There are plenty of privacy-invading marketing ploys to worry about in life. Some examples are in your face, some are more subtle. And a relatively new kind manages to be outright invisible.
In the most inconspicuous hustle of all, apps have increasingly incorporated ultrasonic tones to track consumers. They ask permission to access your smartphone microphone, then listen for inaudible “beacons” that emanate from retail stores, advertisements, and even websites. If you’re not paying attention to the permissions you grant, you could be feeding marketers information about your online browsing, what stores you go to, and what products you like and dislike without ever realizing it.
There are certainly legitimate uses of “ultrasonic cross-device tracking” technology. Some apps are part of rewards programs that automatically offer customers promotions when they visit particular stores. Others facilitate ticketing at events like sports games.
But plenty of apps deploy it without so clear a use case, at least as far as direct benefits for the person who downloads them. In fact, research presented last week at the IEEE European Symposium on Security and Privacy found 234 current Android applications that incorporate a particular type of ultrasonic listening technology. That doesn’t quite constitute widespread distribution, but the infrastructure to support it has landed in more and more apps every year. And there are many mainstream examples, like the Philippines versions of the McDonald’s and Krispy Kreme apps. That doesn’t mean these apps have the function turned on, necessarily, but they are ready to support it at any time.
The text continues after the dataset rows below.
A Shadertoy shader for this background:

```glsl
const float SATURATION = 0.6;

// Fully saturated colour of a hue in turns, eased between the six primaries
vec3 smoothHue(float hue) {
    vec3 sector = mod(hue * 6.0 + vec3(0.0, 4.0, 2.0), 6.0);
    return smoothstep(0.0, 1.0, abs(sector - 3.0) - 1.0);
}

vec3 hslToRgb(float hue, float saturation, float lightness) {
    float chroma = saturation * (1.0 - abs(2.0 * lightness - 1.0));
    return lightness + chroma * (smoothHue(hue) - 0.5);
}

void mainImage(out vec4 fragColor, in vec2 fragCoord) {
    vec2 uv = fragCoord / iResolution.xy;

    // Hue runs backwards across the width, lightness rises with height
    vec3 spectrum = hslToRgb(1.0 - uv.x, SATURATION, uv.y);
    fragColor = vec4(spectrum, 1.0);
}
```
Beacon technology is also showing up in more physical locations. While the researchers didn’t find any ultrasonic tones being broadcast out on a sampling of television programming from seven countries, they did find that four of the 35 retail stores they visited around Germany did have beacons installed. “It was really interesting to find beacons at the entrance of some stores in two German cities,” says Erwin Quiring, a privacy and Android security researcher who worked on the study. “It affects all of us if there’s some kind of privacy invasive technique we don’t know about and which runs silently on phones.”